FAB_LED Is a Fast Arduino Bit-banging library for addressable LEDs, like WS2812B, APA-104, APA-106, SK6812, etc.
The Library code is on GitHub, as well as up-to-date documentation.
It can be downloaded directly as a zip file.
To install the library, unzip the source files into your Arduino “libraries” directory, like any other library. Plug a WS2812B LED strip or panel on pin D6 (pin “~6” on Arduino Uno), power it and compile and load the program. IT should cycle different patterns.
The FAB_LED library has a few benefits attached to it versus other libraries (AdaFruit NeoPixel or FastLED libraries):
- The low level bit-banging code is written in gcc C, without any inline assembly. This means it should support any CPU frequency, not just the frequencies that I have hardcoded.
- The LED class supports multiple pixel formats, which provide great flexibility to choose between pixel manipulation convenience and pixel memory size. A pixel can use from 1 bit of memory to 32 bits, using different schemes:
- 3 uint8_t per pixel (24 bits)
- One uint32_t word per pixel (32 bits)
- 1, 2, 4 or 8 bits per pixel mapped to a color palette of 2, 4, 16 or 256 colors
- One uint16_t word per pixel (16 bits, 5 bits per pixel), with a choice of 3 levels of brightness
- Separate pixel clear method and a 256-gray levels method allow you to clear or set a LED strip of any size without using up any memory.
- The methods can be called back to back to duplicate patterns on infinitely long LED strips, tested on a 16MHz Arduino Uno. Timings for the palette method work but are very tight.
- Alternatively, you can define multiple arrays to draw frames of an animation, and just change which array is drawn at every clock tick. There is no need to re-draw the frames, unlike other LED libraries.
- Using the class requires nothing more than knowing which port your LED strip is attached to. A physical port on Arduino is 2 elements, the port letter A to F, and the port pin, from 0 to 7.
At this point FAB_LED is not vaporware anymore.
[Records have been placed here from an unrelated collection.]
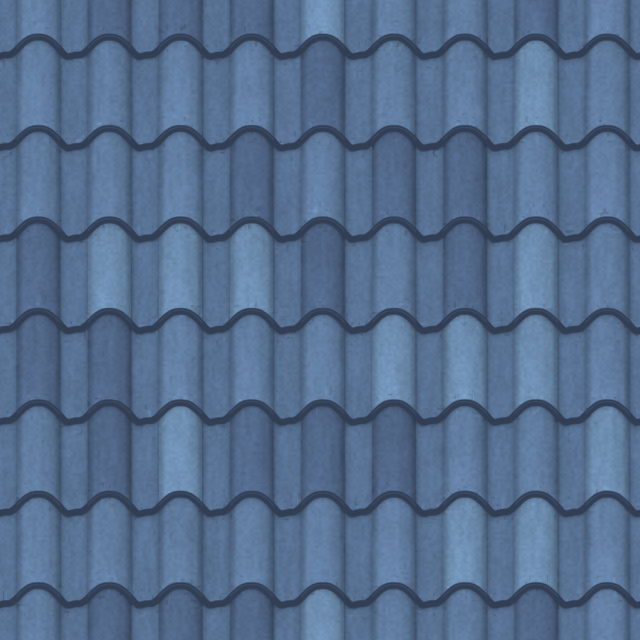
Reproduce this texture procedurally as a WebGL 2 fragment shader.

```glsl
#version 300 es
precision highp float;
precision highp int;

uniform vec2 u_resolution;
out vec4 fragColor;

const ivec2 TILES = ivec2(9, 7);
const vec2 TILE_OFFSET = vec2(0.039, 0.40);
const float BARREL_HALF = 0.305;
const float LIP_HALF = 0.0053;

const vec3 PAN_COLOR = vec3(0.35, 0.452, 0.588);
const vec3 DARK_GLAZE = vec3(0.325, 0.415, 0.55);
const vec3 MID_GLAZE = vec3(0.385, 0.497, 0.64);
const vec3 LIGHT_GLAZE = vec3(0.435, 0.565, 0.705);
const vec3 LIP_COLOR = vec3(0.195, 0.245, 0.33);
const vec3 LIP_RIM = vec3(0.25, 0.315, 0.425);

// Integer hash of a cell, returned in 0..1
float hash(ivec2 cell, uint seed) {
    uvec2 q = uvec2(cell) * uvec2(1597u, 3797u);
    uint h = (q.x ^ (q.y + seed * 7919u)) * 26699u;
    h = (h ^ (h >> 15)) * 73939u;
    h = (h ^ (h >> 13)) * 51787u;
    return float((h ^ (h >> 16)) & 65535u) / 65535.0;
}

// Exact whole-number wrap of a cell index
ivec2 wrap(ivec2 cell, ivec2 period) {
    return (cell + period) % period;
}

// Value noise that wraps after a whole number of cells
float noise(vec2 p, ivec2 period, uint seed) {
    vec2 g = p * vec2(period);
    vec2 f = fract(g);
    f = f * f * (3.0 - 2.0 * f);
    ivec2 a = wrap(ivec2(floor(g)), period);
    ivec2 b = wrap(a + 1, period);
    return mix(mix(hash(a, seed), hash(ivec2(b.x, a.y), seed), f.x),
               mix(hash(ivec2(a.x, b.y), seed), hash(b, seed), f.x), f.y);
}

// Height of the lower tile edge across one column, in rows
float edgeHeight(float x) {
    float arch = 1.0 - smoothstep(0.0, 1.0, pow(abs(x) / 0.43, 1.3));
    float sag = (fract(x + 0.08) - 0.5) / 0.075;
    return 0.195 * arch - 0.018 * exp(-sag * sag);
}

// Slope of the lower tile edge in canvas units
float edgeSlope(float x) {
    float e = 0.005;
    float rise = edgeHeight(x + e) - edgeHeight(x - e);
    return rise / (2.0 * e) * float(TILES.x) / float(TILES.y);
}

// Light across the raised barrel: crease at the left, falloff at the right
float barrelLight(float x) {
    float s = x / BARREL_HALF;
    float left = mix(0.80, 1.0, smoothstep(-1.0, -0.62, s));
    float right = 1.0 - 0.10 * smoothstep(0.0, 0.8, s) - 0.20 * smoothstep(0.65, 1.0, s);
    return left * right;
}

// Light in the flat pan, shaded by the barrels on both sides
float panLight(float x) {
    float afterBarrel = exp(-max(x - BARREL_HALF, 0.0) / 0.03) * step(0.0, x);
    float beforeBarrel = exp(-max(-x - BARREL_HALF, 0.0) / 0.03) * step(x, 0.0);
    return 1.0 - 0.32 * afterBarrel - 0.17 * beforeBarrel;
}

// Three glaze tones spread at random over the tiles
vec3 glazeColor(ivec2 id) {
    float pick = hash(id, 3u);
    vec3 glaze = pick < 0.13 ? DARK_GLAZE : pick > 0.72 ? LIGHT_GLAZE : MID_GLAZE;
    return glaze * (0.98 + 0.04 * hash(id, 8u));
}

// Fine grain, vertical streaks and broad staining
float wear(vec2 p) {
    float grain = noise(p, ivec2(240), 11u) - 0.5;
    float streak = noise(p, ivec2(150, 24), 12u) - 0.5;
    float stain = noise(p, ivec2(36, 28), 13u) - 0.5;
    return 1.0 + 0.085 * grain + 0.06 * streak + 0.04 * stain;
}

void main() {
    vec2 p = gl_FragCoord.xy / u_resolution;
    float pixel = 1.0 / min(u_resolution.x, u_resolution.y);

    // Tile coordinates: x is centred on the barrel, v rises from the lower edge
    float column = p.x * float(TILES.x) - TILE_OFFSET.x;
    float x = fract(column) - 0.5;
    float row = p.y * float(TILES.y) - TILE_OFFSET.y - edgeHeight(x);
    float v = fract(row);
    ivec2 id = wrap(ivec2(floor(vec2(column, row))), TILES);

    // Pan and barrel surfaces
    float aa = pixel * float(TILES.x) * 0.7;
    float barrel = 1.0 - smoothstep(-aa, aa, abs(x) - BARREL_HALF);
    vec3 pan = PAN_COLOR * panLight(x);
    vec3 cover = glazeColor(id) * barrelLight(x) * (1.03 - 0.06 * v);
    vec3 color = mix(pan, cover, barrel) * wear(p);

    // Pits and pale scuffs, denser near both tile ends
    float ends = smoothstep(0.25, 0.45, abs(v - 0.5));
    float pits = smoothstep(0.80, 0.95, noise(p, ivec2(180), 21u));
    float scuffs = smoothstep(0.78, 0.95, noise(p, ivec2(200, 160), 22u));
    color *= 1.0 - pits * (0.04 + 0.08 * ends) + 0.09 * scuffs * ends;

    // Overlapping lip with a soft shadow below it
    float slope = edgeSlope(x);
    float d = (fract(row + 0.5) - 0.5) / float(TILES.y) / sqrt(1.0 + slope * slope);
    float shadow = exp(-max(-d - LIP_HALF, 0.0) / 0.0035) * step(d, 0.0);
    color *= 1.0 - 0.22 * shadow;
    float lip = 1.0 - smoothstep(-pixel, pixel, abs(d) - LIP_HALF);
    float rim = 1.0 - smoothstep(0.0, 0.0022, abs(d - 0.0018));
    color = mix(color, mix(LIP_COLOR, LIP_RIM, 0.6 * rim * barrel), lip);

    fragColor = vec4(color, 1.0);
}
```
It is fully working.
The following example uses the palette routine, using 2 bits per pixels.
- It uses a color palette taking only 12 bytes of RAM to hold the 4 color values.
- It defines a 16-pixel pattern which fits in another 4 bytes of RAM.
- The 16-pixels pattern is sent 11 times in a tight loop, to light up the whole 170-LED strip.
The animation is done by manipulating the palette colors after the tight sendPixel loop:
- We rotate one of the four colors (blue-green pulse).
- We blink on/off the red color.
All this uses a total of 16 bytes for the data arrays, and a one page user code loop to animate. The code page is shown as screen capture.
The bottom loop does the display directly, there is no need for a show() routine since it paints the pixels on the fly as soon as sendPixel() is called.
Here’s a video of this code running:
I am adding slowly 2D support. This is my first rendering. I had to put a cloth to diffuse the LEDs to take the photo. It’s an 8×8 pixel board:
Ooh and posting my video I see someone posted how to pipeline data from a USB port directly… I’ll have to look into that, to maybe stream from USB or a SD card! They can handle thousands of LEDs.